Furthermore, as readers of my posts know, I have been very interested in two other companies where corporate leaders have had to face "legacy" issues. The situations that I examined are those of Microsoft (NASDAQ:MSFT) and Bank of America (NYSE:BAC).
Of these issues, which Mr. Immelt has had to confront, one involves dealing with the legacy of the "legendary" Jack Welch, his predecessor; and the second one has to do with the culture created by Mr. Welch that the management community of GE really didn't want to change when Mr. Immelt took over. In addition to these issues, General Electric was blindsided, early on, by the events surrounding the 9-11 attack in 2001, and then it was hit by the Great Recession in 2007.

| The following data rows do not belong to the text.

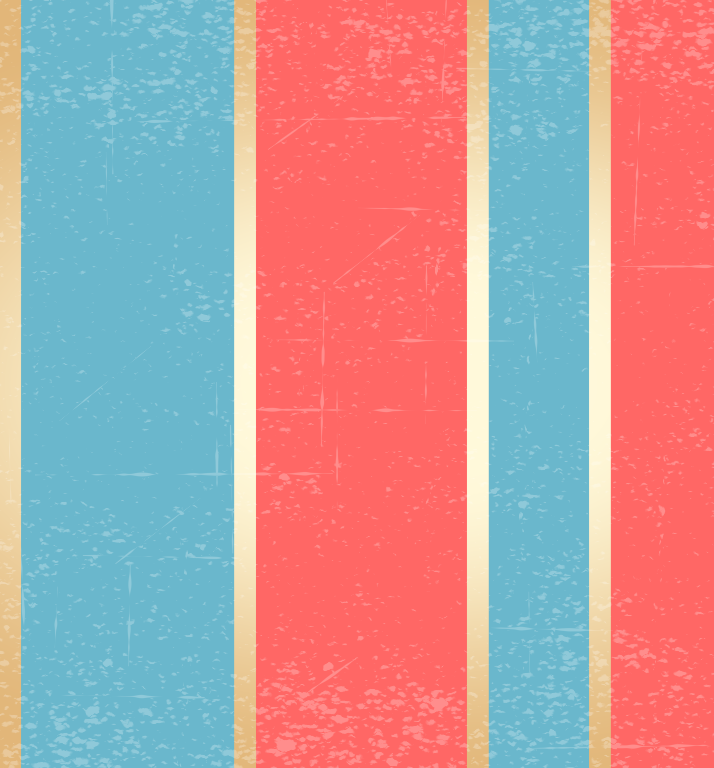
Give the GLSL for this pattern, as a Shadertoy shader.

```glsl
// Worn vertical stripes in blue and coral, parted by cream bands with tan ends.

const vec3 BLUE  = vec3(0.415, 0.718, 0.800);
const vec3 CORAL = vec3(1.00, 0.405, 0.398);
const vec3 CREAM = vec3(1.00, 0.975, 0.855);
const vec3 TAN   = vec3(0.885, 0.715, 0.475);
const float BAND_WIDTH = 0.0305;

float hash(vec2 p) {
    vec3 q = fract(p.xyx * vec3(0.1031, 0.1030, 0.0973));
    q += dot(q, q.yzx + 33.33);
    return fract((q.x + q.y) * q.z);
}

// Layered, rotated sines, roughly -1 to 1
float sines(vec2 p) {
    float sum = 0.0, amp = 0.5;
    for (int i = 0; i < 4; i++) {
        p = mat2(0.8, 0.6, -0.6, 0.8) * p * 1.6 + 1.3;
        sum += amp * sin(p.x + 1.5 * sin(p.y));
        amp *= 0.65;
    }
    return sum;
}

// Cellular chips: one per cell, growing as the wear amount rises
float chips(vec2 p, vec2 grid, float amount, float seed, float px) {
    vec2 q = p * grid, cell = floor(q);
    float cover = 0.0, soft = 0.7 * px * max(grid.x, grid.y);
    for (int y = -1; y <= 1; y++)
    for (int x = -1; x <= 1; x++) {
        vec2 c = cell + vec2(x, y);
        vec2 center = c + vec2(hash(c + seed), hash(c + seed + 17.3));
        float radius = min(0.8 * (amount - hash(c + seed + 41.7)), 0.6);
        float d = length(q - center) - radius;
        cover = max(cover, step(0.0, radius) * (1.0 - smoothstep(-soft, soft, d)));
    }
    return cover;
}

// Broken line from a start point along an angle
float scratch(vec2 p, vec2 start, float angle, float len, float width, float px) {
    vec2 dir = vec2(cos(angle), sin(angle)), r = p - start;
    float along = dot(r, dir);
    float d = length(r - dir * clamp(along, 0.0, len));
    float taper = smoothstep(0.0, 0.03, along) * smoothstep(len, len - 0.03, along);
    float w = width * (0.35 + 1.3 * sines(vec2(along * 38.0, start.y * 50.0))) * (0.4 + 0.6 * taper);
    return 1.0 - smoothstep(-0.7 * px, 0.7 * px, d - w);
}

// Level, upright and slanting scratches in turn
float scratches(vec2 p, float px) {
    float cover = 0.0;
    for (int i = 0; i < 33; i++) {
        float n = float(i), h = hash(vec2(n, 3.1)), k = hash(vec2(n, 8.7));
        vec2 start = vec2(h * 0.75, (n + k) / 33.0);
        float angle = (k - 0.5) * 0.05, len = 0.15 + 0.4 * k, width = 0.0015;
        if (i % 3 == 1) {
            start = vec2(fract(n * 0.618) * 0.93, h * 0.85);
            angle = 1.53 + 0.09 * k;
            len = 0.1 + 0.2 * h;
        } else if (i % 3 == 2) {
            angle = (i % 2 == 0) ? 0.5 + 0.2 * k : 1.45 + 0.4 * k;
            len = 0.06 + 0.1 * k;
            width = 0.0011;
        }
        cover = max(cover, scratch(p, start, angle, len, width, px));
    }
    return cover;
}

// Upright columns where the surface is rubbed
float columns(vec2 p) {
    float sum = 0.0;
    for (int i = 0; i < 5; i++) {
        float n = float(i);
        float x = 0.25 + 0.15 * n + 0.04 * (hash(vec2(n, 5.0)) - 0.5) + 0.008 * sin(p.y * 7.0 + n);
        float patchy = smoothstep(-0.1, 0.5, sines(vec2(n * 9.0, p.y * 9.0)));
        sum += patchy * exp(-pow((p.x - x) / 0.005, 2.0));
    }
    return sum;
}

float wear(vec2 p, float px) {
    float ends = smoothstep(0.18, 0.5, abs(p.y - 0.5));
    float patches = sines(p * vec2(8.0, 10.0) + 4.0);
    float rows = sines(vec2(p.x * 5.0, p.y * 45.0));
    float amount = 0.22 + 0.25 * ends + 0.17 * patches + 0.10 * rows;
    vec2 ragged = p + 0.0022 * vec2(sines(p * 130.0), sines(p.yx * 150.0 + 9.0));
    float cover = chips(ragged, vec2(42.0, 115.0), amount, 2.0, px);
    cover = max(cover, chips(ragged, vec2(85.0, 170.0), amount + 0.04, 31.0, px));
    cover = max(cover, chips(ragged, vec2(24.0, 34.0), amount * 0.55, 63.0, px));
    cover = max(cover, chips(ragged, vec2(170.0, 80.0), 0.6 * columns(p), 95.0, px));
    return max(cover, scratches(p, px));
}

// Four stripes, each opened by a cream band
vec3 stripes(vec2 uv, float px) {
    float starts[4] = float[4](-0.001, 0.328, 0.654, 0.825);
    float shade = smoothstep(0.2, 0.92, length((uv - vec2(0.58, 0.5)) * vec2(0.9, 1.7)));
    vec3 band = mix(CREAM, TAN, shade), color = band;
    for (int i = 0; i < 4; i++) {
        float x = uv.x - starts[i];
        color = mix(color, band, smoothstep(-px, px, x));
        color = mix(color, i % 2 == 0 ? BLUE : CORAL, smoothstep(-px, px, x - BAND_WIDTH));
    }
    return color;
}

void mainImage(out vec4 fragColor, in vec2 fragCoord) {
    vec2 uv = fragCoord / iResolution.xy;
    vec2 p = fragCoord / iResolution.y;
    vec3 color = stripes(uv, 0.6 / iResolution.x);
    color = mix(color, vec3(1.0), 0.25 * wear(p, 1.0 / iResolution.y));
    fragColor = vec4(color, 1.0);
}
```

However, it was the Great Recession that really loosened things up at GE. Finally, the Board of Directors and many in management realized that things had to change, and it was during this time that Mr. Immelt finally gained the room he needed to make some changes at General Electric. As I mentioned in my post on GE earnings, "It was at this time that Immelt became more of a 'turnaround' executive." I also added that, currently, "Things are moving in the right direction and there is good evidence that they will continue to do so."

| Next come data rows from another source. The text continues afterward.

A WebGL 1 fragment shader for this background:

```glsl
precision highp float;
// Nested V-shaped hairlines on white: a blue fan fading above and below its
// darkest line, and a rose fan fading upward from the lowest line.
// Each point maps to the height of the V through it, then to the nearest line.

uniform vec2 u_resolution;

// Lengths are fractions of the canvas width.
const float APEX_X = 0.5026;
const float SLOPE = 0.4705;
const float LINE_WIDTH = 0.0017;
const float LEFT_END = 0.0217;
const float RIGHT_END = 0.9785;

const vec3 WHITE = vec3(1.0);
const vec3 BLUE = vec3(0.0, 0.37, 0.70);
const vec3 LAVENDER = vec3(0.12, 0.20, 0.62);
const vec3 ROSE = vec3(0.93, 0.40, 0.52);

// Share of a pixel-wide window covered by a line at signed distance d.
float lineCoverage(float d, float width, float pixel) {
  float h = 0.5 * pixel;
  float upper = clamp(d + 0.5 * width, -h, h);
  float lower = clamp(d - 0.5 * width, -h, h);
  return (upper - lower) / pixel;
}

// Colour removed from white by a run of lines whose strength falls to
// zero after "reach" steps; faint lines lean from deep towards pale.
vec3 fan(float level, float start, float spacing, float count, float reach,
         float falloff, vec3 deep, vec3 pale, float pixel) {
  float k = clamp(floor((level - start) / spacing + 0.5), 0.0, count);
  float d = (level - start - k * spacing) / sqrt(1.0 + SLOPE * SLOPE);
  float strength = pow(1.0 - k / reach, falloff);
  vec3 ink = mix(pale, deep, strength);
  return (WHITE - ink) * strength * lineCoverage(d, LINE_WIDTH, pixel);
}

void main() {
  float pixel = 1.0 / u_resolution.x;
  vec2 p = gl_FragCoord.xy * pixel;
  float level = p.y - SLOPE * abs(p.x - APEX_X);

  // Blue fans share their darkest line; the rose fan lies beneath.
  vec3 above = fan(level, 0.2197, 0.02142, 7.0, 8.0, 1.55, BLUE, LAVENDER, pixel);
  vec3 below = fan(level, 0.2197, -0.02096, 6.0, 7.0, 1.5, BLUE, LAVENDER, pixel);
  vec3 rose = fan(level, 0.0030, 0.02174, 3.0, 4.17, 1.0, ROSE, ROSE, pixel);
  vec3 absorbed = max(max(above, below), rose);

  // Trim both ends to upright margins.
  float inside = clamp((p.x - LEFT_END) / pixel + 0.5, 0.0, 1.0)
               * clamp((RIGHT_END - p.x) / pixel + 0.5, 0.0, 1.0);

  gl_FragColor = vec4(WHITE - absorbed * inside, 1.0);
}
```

One thing became obvious to Mr. Immelt. He had to reduce the role that the financial side of GE's business contributed to corporate profits. At one time, a good bit more than fifty percent of GE's profits came from the financial area. GE had turned into more of a financial institution than an industrial giant.
Mr. Immelt's stated goal was to reduce the contribution of the financial divisions to less than 30 percent of the company's profits. If the deal with Alstom goes through, the non-financial areas of GE will provide around 75 percent of GE's profits by 2016, more than achieving his goal.

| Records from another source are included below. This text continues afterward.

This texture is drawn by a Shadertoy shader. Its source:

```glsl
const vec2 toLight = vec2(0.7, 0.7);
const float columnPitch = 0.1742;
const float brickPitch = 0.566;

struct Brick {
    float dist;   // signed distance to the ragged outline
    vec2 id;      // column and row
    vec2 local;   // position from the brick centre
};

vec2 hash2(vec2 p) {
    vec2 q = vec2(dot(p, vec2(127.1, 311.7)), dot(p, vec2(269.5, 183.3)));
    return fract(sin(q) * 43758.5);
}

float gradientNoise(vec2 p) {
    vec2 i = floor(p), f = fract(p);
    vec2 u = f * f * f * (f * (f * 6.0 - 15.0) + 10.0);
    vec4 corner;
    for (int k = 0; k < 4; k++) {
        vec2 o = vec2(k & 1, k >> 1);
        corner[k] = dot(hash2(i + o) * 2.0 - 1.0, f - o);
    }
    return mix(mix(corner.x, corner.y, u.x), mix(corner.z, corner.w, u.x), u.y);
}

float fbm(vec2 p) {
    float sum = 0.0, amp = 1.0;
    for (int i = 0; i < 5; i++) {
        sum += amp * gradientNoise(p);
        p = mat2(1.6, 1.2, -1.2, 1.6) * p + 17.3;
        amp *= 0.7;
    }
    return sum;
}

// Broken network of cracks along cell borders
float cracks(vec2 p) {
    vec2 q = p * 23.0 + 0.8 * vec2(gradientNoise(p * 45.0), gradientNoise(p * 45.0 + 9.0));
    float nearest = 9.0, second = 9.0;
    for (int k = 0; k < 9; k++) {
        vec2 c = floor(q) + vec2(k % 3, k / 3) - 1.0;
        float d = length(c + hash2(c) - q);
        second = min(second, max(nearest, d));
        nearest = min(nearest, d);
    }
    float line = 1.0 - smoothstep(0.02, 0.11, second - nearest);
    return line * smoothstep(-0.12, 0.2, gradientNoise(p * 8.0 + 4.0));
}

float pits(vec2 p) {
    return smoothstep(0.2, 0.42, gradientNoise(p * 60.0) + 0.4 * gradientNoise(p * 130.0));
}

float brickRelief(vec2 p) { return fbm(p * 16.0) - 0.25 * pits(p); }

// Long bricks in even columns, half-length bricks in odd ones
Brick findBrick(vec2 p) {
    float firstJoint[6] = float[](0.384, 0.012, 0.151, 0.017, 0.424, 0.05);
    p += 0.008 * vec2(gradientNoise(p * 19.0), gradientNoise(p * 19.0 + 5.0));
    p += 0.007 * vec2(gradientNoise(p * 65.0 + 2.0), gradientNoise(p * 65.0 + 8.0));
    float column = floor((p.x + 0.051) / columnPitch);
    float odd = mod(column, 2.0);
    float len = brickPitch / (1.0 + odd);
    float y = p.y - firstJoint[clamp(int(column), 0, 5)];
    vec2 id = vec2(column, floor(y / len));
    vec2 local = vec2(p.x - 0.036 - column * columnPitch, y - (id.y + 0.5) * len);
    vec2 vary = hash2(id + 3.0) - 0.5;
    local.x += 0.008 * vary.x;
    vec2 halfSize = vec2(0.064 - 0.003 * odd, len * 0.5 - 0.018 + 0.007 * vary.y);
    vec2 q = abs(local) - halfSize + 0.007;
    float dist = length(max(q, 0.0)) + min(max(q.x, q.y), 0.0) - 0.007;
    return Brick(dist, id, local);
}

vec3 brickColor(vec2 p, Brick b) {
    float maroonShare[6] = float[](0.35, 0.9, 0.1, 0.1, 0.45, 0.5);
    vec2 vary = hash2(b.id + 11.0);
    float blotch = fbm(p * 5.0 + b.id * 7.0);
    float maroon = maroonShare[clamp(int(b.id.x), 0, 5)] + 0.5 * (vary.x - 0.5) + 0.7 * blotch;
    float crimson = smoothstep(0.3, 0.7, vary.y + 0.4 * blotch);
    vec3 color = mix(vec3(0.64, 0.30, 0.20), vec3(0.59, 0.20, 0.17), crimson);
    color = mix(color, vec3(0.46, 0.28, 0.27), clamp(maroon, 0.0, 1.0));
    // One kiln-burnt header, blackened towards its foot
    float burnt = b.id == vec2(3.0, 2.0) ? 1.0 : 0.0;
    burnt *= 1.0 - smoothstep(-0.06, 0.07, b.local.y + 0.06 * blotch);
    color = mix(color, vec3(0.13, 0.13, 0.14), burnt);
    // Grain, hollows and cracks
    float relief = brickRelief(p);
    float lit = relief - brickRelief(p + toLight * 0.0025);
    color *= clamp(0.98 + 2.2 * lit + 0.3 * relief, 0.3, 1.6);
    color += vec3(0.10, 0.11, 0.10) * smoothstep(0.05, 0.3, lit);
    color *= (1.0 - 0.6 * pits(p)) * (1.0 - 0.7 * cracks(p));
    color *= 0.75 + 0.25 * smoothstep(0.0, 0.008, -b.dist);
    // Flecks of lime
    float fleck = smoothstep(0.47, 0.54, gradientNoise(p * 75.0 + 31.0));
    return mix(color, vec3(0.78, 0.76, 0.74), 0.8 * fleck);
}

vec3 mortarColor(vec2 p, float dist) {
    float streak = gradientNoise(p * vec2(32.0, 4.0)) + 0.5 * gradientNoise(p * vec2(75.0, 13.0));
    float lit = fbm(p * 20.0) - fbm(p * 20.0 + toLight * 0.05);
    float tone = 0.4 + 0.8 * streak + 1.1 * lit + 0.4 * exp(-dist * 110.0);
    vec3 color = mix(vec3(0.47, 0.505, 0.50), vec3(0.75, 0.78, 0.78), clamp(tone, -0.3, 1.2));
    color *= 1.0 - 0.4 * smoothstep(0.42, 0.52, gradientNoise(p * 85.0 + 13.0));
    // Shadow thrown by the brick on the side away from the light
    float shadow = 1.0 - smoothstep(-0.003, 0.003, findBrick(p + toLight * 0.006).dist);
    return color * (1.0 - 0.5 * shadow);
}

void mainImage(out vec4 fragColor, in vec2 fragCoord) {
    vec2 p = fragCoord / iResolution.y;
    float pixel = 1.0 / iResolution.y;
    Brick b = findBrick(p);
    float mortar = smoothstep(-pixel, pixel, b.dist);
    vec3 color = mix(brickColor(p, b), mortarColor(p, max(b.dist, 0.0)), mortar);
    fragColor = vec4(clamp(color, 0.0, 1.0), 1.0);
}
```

For Mr. Immelt to accomplish this, GE will have to make the largest acquisition in its 122-year history. Furthermore, the guideline set up by GE's Board concerning its preferred acquisition size is less than one-third of the proposed deal. So this deal really is a "big" - and risky - one.
In other words, Mr. Immelt is really stepping out on this transaction!
Mr. Immelt has moved aggressively to spin off or sell off parts of GE's financial business. He has not been reluctant to move in this area. But given the size and risks involved in cutting the Alstom deal and bringing it to completion, he has really taken on a major task, one that could add a massive amount to Mr. Immelt's own legacy.
And speaking of Mr. Immelt's legacy, this gets back to my previous post on General Electric. It appears that "Immelt 'has led several board discussions about shortening the expected tenure of GE's next chief executive to between 10 to 15 years.'"
Mr. Immelt has been the CEO for almost 13 years. But as I reported in my post, "directors increasingly expect that he will step down before reaching the two-decade mark…"
I added, "I could see that Immelt might want to stay for a few more years to see the consequences of his efforts to re-structure the company. Then he could go out on a high note talking about how he turned around the company and got it refocused."
This would be quite a legacy.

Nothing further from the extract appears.